What needs to be done: The complete set of records should be given again verbatim.

======

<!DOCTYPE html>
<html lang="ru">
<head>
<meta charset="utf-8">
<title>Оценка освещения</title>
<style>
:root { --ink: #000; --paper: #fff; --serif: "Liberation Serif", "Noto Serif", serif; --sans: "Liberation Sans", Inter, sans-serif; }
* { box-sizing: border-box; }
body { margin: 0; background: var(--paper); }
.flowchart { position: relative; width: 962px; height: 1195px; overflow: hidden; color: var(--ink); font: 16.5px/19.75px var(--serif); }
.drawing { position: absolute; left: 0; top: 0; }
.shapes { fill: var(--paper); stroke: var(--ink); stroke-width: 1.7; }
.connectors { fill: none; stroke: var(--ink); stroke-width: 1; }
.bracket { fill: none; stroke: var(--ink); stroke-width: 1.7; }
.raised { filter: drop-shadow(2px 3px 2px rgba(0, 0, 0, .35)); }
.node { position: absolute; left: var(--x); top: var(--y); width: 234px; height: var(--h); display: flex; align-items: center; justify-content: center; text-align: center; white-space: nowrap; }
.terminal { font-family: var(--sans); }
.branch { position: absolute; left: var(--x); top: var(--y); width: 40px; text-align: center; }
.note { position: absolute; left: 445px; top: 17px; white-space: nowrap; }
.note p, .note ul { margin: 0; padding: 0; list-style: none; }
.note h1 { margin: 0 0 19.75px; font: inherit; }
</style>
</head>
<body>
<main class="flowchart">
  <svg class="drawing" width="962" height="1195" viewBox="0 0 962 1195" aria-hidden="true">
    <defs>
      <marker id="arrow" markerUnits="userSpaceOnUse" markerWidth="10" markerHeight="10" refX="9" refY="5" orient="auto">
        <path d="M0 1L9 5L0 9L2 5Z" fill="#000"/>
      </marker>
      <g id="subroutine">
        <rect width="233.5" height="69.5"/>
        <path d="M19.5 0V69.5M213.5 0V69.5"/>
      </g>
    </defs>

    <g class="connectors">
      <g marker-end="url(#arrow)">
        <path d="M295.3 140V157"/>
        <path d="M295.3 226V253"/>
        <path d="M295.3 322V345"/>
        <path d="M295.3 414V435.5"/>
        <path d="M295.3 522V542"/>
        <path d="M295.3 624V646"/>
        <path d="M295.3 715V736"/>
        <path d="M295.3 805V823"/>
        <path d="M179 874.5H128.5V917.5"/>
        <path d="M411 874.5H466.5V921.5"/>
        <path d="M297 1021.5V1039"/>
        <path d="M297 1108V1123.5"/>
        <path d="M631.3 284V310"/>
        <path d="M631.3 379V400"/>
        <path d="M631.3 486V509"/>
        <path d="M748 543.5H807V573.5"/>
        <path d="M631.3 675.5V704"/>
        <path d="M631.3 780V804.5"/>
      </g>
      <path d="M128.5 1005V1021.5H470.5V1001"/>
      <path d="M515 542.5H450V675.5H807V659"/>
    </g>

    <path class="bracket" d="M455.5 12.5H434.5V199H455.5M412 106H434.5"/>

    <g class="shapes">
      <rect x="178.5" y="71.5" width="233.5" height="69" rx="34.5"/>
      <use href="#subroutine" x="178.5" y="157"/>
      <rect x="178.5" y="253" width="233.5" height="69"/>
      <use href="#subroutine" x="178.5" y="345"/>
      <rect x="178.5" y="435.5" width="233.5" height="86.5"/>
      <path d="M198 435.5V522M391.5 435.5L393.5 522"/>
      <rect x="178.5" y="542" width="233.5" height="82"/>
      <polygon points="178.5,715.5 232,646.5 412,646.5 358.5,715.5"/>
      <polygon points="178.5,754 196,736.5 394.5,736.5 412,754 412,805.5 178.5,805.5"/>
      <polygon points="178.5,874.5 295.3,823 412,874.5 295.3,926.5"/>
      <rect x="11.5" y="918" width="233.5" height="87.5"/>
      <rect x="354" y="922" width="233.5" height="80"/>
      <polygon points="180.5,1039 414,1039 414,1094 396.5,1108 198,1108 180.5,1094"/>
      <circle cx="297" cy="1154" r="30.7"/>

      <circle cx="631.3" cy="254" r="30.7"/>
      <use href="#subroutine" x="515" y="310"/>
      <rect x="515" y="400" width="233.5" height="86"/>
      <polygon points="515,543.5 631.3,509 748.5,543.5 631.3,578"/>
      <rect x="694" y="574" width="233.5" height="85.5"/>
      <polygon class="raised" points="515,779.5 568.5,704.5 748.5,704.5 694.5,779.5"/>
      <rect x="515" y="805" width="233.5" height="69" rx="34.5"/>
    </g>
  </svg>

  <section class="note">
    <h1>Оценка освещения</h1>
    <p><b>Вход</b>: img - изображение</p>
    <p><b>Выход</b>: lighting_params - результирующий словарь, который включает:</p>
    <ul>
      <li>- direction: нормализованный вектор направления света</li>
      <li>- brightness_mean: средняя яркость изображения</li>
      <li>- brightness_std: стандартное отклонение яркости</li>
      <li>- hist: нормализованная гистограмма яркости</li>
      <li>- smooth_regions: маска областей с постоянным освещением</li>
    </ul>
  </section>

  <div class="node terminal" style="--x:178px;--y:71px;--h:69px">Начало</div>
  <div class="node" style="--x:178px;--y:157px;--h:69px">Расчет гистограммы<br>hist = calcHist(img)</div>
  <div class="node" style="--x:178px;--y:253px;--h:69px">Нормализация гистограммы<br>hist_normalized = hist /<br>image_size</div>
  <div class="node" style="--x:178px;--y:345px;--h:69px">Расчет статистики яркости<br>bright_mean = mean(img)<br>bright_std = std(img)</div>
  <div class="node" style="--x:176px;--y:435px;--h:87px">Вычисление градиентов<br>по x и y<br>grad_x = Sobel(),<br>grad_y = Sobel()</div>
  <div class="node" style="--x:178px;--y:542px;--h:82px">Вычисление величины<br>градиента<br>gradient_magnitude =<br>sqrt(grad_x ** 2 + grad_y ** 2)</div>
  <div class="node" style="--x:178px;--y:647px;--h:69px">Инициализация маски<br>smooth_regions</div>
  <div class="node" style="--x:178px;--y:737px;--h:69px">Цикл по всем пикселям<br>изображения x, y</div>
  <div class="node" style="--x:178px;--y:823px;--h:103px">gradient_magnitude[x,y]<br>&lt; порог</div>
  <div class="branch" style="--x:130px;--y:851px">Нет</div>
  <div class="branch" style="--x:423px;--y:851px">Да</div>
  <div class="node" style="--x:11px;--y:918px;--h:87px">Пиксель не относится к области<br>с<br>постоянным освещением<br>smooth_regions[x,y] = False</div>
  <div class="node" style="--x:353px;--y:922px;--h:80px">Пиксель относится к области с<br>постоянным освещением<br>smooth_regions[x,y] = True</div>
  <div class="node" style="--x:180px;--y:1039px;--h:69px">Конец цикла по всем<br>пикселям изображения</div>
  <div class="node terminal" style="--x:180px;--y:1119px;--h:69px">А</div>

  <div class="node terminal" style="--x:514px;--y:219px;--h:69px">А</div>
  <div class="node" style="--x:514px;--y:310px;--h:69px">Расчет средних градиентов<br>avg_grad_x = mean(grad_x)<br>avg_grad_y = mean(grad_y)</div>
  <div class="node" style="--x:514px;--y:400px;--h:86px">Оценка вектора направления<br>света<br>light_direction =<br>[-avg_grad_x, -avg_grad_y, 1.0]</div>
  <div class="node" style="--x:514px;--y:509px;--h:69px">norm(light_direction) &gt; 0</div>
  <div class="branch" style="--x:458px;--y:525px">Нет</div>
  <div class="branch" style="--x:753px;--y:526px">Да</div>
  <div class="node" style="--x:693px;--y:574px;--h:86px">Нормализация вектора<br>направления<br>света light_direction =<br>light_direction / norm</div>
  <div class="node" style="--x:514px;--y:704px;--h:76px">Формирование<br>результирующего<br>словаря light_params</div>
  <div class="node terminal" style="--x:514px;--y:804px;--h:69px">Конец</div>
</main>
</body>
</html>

======

Result of the exercise:
<!DOCTYPE html>
<html lang="ru">
<head>
<meta charset="utf-8">
<title>Оценка освещения</title>
<style>
:root { --ink: #000; --paper: #fff; --serif: "Liberation Serif", "Noto Serif", serif; --sans: "Liberation Sans", Inter, sans-serif; }
* { box-sizing: border-box; }
body { margin: 0; background: var(--paper); }
.flowchart { position: relative; width: 962px; height: 1195px; overflow: hidden; color: var(--ink); font: 16.5px/19.75px var(--serif); }
.drawing { position: absolute; left: 0; top: 0; }
.shapes { fill: var(--paper); stroke: var(--ink); stroke-width: 1.7; }
.connectors { fill: none; stroke: var(--ink); stroke-width: 1; }
.bracket { fill: none; stroke: var(--ink); stroke-width: 1.7; }
.raised { filter: drop-shadow(2px 3px 2px rgba(0, 0, 0, .35)); }
.node { position: absolute; left: var(--x); top: var(--y); width: 234px; height: var(--h); display: flex; align-items: center; justify-content: center; text-align: center; white-space: nowrap; }
.terminal { font-family: var(--sans); }
.branch { position: absolute; left: var(--x); top: var(--y); width: 40px; text-align: center; }
.note { position: absolute; left: 445px; top: 17px; white-space: nowrap; }
.note p, .note ul { margin: 0; padding: 0; list-style: none; }
.note h1 { margin: 0 0 19.75px; font: inherit; }
</style>
</head>
<body>
<main class="flowchart">
  <svg class="drawing" width="962" height="1195" viewBox="0 0 962 1195" aria-hidden="true">
    <defs>
      <marker id="arrow" markerUnits="userSpaceOnUse" markerWidth="10" markerHeight="10" refX="9" refY="5" orient="auto">
        <path d="M0 1L9 5L0 9L2 5Z" fill="#000"/>
      </marker>
      <g id="subroutine">
        <rect width="233.5" height="69.5"/>
        <path d="M19.5 0V69.5M213.5 0V69.5"/>
      </g>
    </defs>

    <g class="connectors">
      <g marker-end="url(#arrow)">
        <path d="M295.3 140V157"/>
        <path d="M295.3 226V253"/>
        <path d="M295.3 322V345"/>
        <path d="M295.3 414V435.5"/>
        <path d="M295.3 522V542"/>
        <path d="M295.3 624V646"/>
        <path d="M295.3 715V736"/>
        <path d="M295.3 805V823"/>
        <path d="M179 874.5H128.5V917.5"/>
        <path d="M411 874.5H466.5V921.5"/>
        <path d="M297 1021.5V1039"/>
        <path d="M297 1108V1123.5"/>
        <path d="M631.3 284V310"/>
        <path d="M631.3 379V400"/>
        <path d="M631.3 486V509"/>
        <path d="M748 543.5H807V573.5"/>
        <path d="M631.3 675.5V704"/>
        <path d="M631.3 780V804.5"/>
      </g>
      <path d="M128.5 1005V1021.5H470.5V1001"/>
      <path d="M515 542.5H450V675.5H807V659"/>
    </g>

    <path class="bracket" d="M455.5 12.5H434.5V199H455.5M412 106H434.5"/>

    <g class="shapes">
      <rect x="178.5" y="71.5" width="233.5" height="69" rx="34.5"/>
      <use href="#subroutine" x="178.5" y="157"/>
      <rect x="178.5" y="253" width="233.5" height="69"/>
      <use href="#subroutine" x="178.5" y="345"/>
      <rect x="178.5" y="435.5" width="233.5" height="86.5"/>
      <path d="M198 435.5V522M391.5 435.5L393.5 522"/>
      <rect x="178.5" y="542" width="233.5" height="82"/>
      <polygon points="178.5,715.5 232,646.5 412,646.5 358.5,715.5"/>
      <polygon points="178.5,754 196,736.5 394.5,736.5 412,754 412,805.5 178.5,805.5"/>
      <polygon points="178.5,874.5 295.3,823 412,874.5 295.3,926.5"/>
      <rect x="11.5" y="918" width="233.5" height="87.5"/>
      <rect x="354" y="922" width="233.5" height="80"/>
      <polygon points="180.5,1039 414,1039 414,1094 396.5,1108 198,1108 180.5,1094"/>
      <circle cx="297" cy="1154" r="30.7"/>

      <circle cx="631.3" cy="254" r="30.7"/>
      <use href="#subroutine" x="515" y="310"/>
      <rect x="515" y="400" width="233.5" height="86"/>
      <polygon points="515,543.5 631.3,509 748.5,543.5 631.3,578"/>
      <rect x="694" y="574" width="233.5" height="85.5"/>
      <polygon class="raised" points="515,779.5 568.5,704.5 748.5,704.5 694.5,779.5"/>
      <rect x="515" y="805" width="233.5" height="69" rx="34.5"/>
    </g>
  </svg>

  <section class="note">
    <h1>Оценка освещения</h1>
    <p><b>Вход</b>: img - изображение</p>
    <p><b>Выход</b>: lighting_params - результирующий словарь, который включает:</p>
    <ul>
      <li>- direction: нормализованный вектор направления света</li>
      <li>- brightness_mean: средняя яркость изображения</li>
      <li>- brightness_std: стандартное отклонение яркости</li>
      <li>- hist: нормализованная гистограмма яркости</li>
      <li>- smooth_regions: маска областей с постоянным освещением</li>
    </ul>
  </section>

  <div class="node terminal" style="--x:178px;--y:71px;--h:69px">Начало</div>
  <div class="node" style="--x:178px;--y:157px;--h:69px">Расчет гистограммы<br>hist = calcHist(img)</div>
  <div class="node" style="--x:178px;--y:253px;--h:69px">Нормализация гистограммы<br>hist_normalized = hist /<br>image_size</div>
  <div class="node" style="--x:178px;--y:345px;--h:69px">Расчет статистики яркости<br>bright_mean = mean(img)<br>bright_std = std(img)</div>
  <div class="node" style="--x:176px;--y:435px;--h:87px">Вычисление градиентов<br>по x и y<br>grad_x = Sobel(),<br>grad_y = Sobel()</div>
  <div class="node" style="--x:178px;--y:542px;--h:82px">Вычисление величины<br>градиента<br>gradient_magnitude =<br>sqrt(grad_x ** 2 + grad_y ** 2)</div>
  <div class="node" style="--x:178px;--y:647px;--h:69px">Инициализация маски<br>smooth_regions</div>
  <div class="node" style="--x:178px;--y:737px;--h:69px">Цикл по всем пикселям<br>изображения x, y</div>
  <div class="node" style="--x:178px;--y:823px;--h:103px">gradient_magnitude[x,y]<br>&lt; порог</div>
  <div class="branch" style="--x:130px;--y:851px">Нет</div>
  <div class="branch" style="--x:423px;--y:851px">Да</div>
  <div class="node" style="--x:11px;--y:918px;--h:87px">Пиксель не относится к области<br>с<br>постоянным освещением<br>smooth_regions[x,y] = False</div>
  <div class="node" style="--x:353px;--y:922px;--h:80px">Пиксель относится к области с<br>постоянным освещением<br>smooth_regions[x,y] = True</div>
  <div class="node" style="--x:180px;--y:1039px;--h:69px">Конец цикла по всем<br>пикселям изображения</div>
  <div class="node terminal" style="--x:180px;--y:1119px;--h:69px">А</div>

  <div class="node terminal" style="--x:514px;--y:219px;--h:69px">А</div>
  <div class="node" style="--x:514px;--y:310px;--h:69px">Расчет средних градиентов<br>avg_grad_x = mean(grad_x)<br>avg_grad_y = mean(grad_y)</div>
  <div class="node" style="--x:514px;--y:400px;--h:86px">Оценка вектора направления<br>света<br>light_direction =<br>[-avg_grad_x, -avg_grad_y, 1.0]</div>
  <div class="node" style="--x:514px;--y:509px;--h:69px">norm(light_direction) &gt; 0</div>
  <div class="branch" style="--x:458px;--y:525px">Нет</div>
  <div class="branch" style="--x:753px;--y:526px">Да</div>
  <div class="node" style="--x:693px;--y:574px;--h:86px">Нормализация вектора<br>направления<br>света light_direction =<br>light_direction / norm</div>
  <div class="node" style="--x:514px;--y:704px;--h:76px">Формирование<br>результирующего<br>словаря light_params</div>
  <div class="node terminal" style="--x:514px;--y:804px;--h:69px">Конец</div>
</main>
</body>
</html>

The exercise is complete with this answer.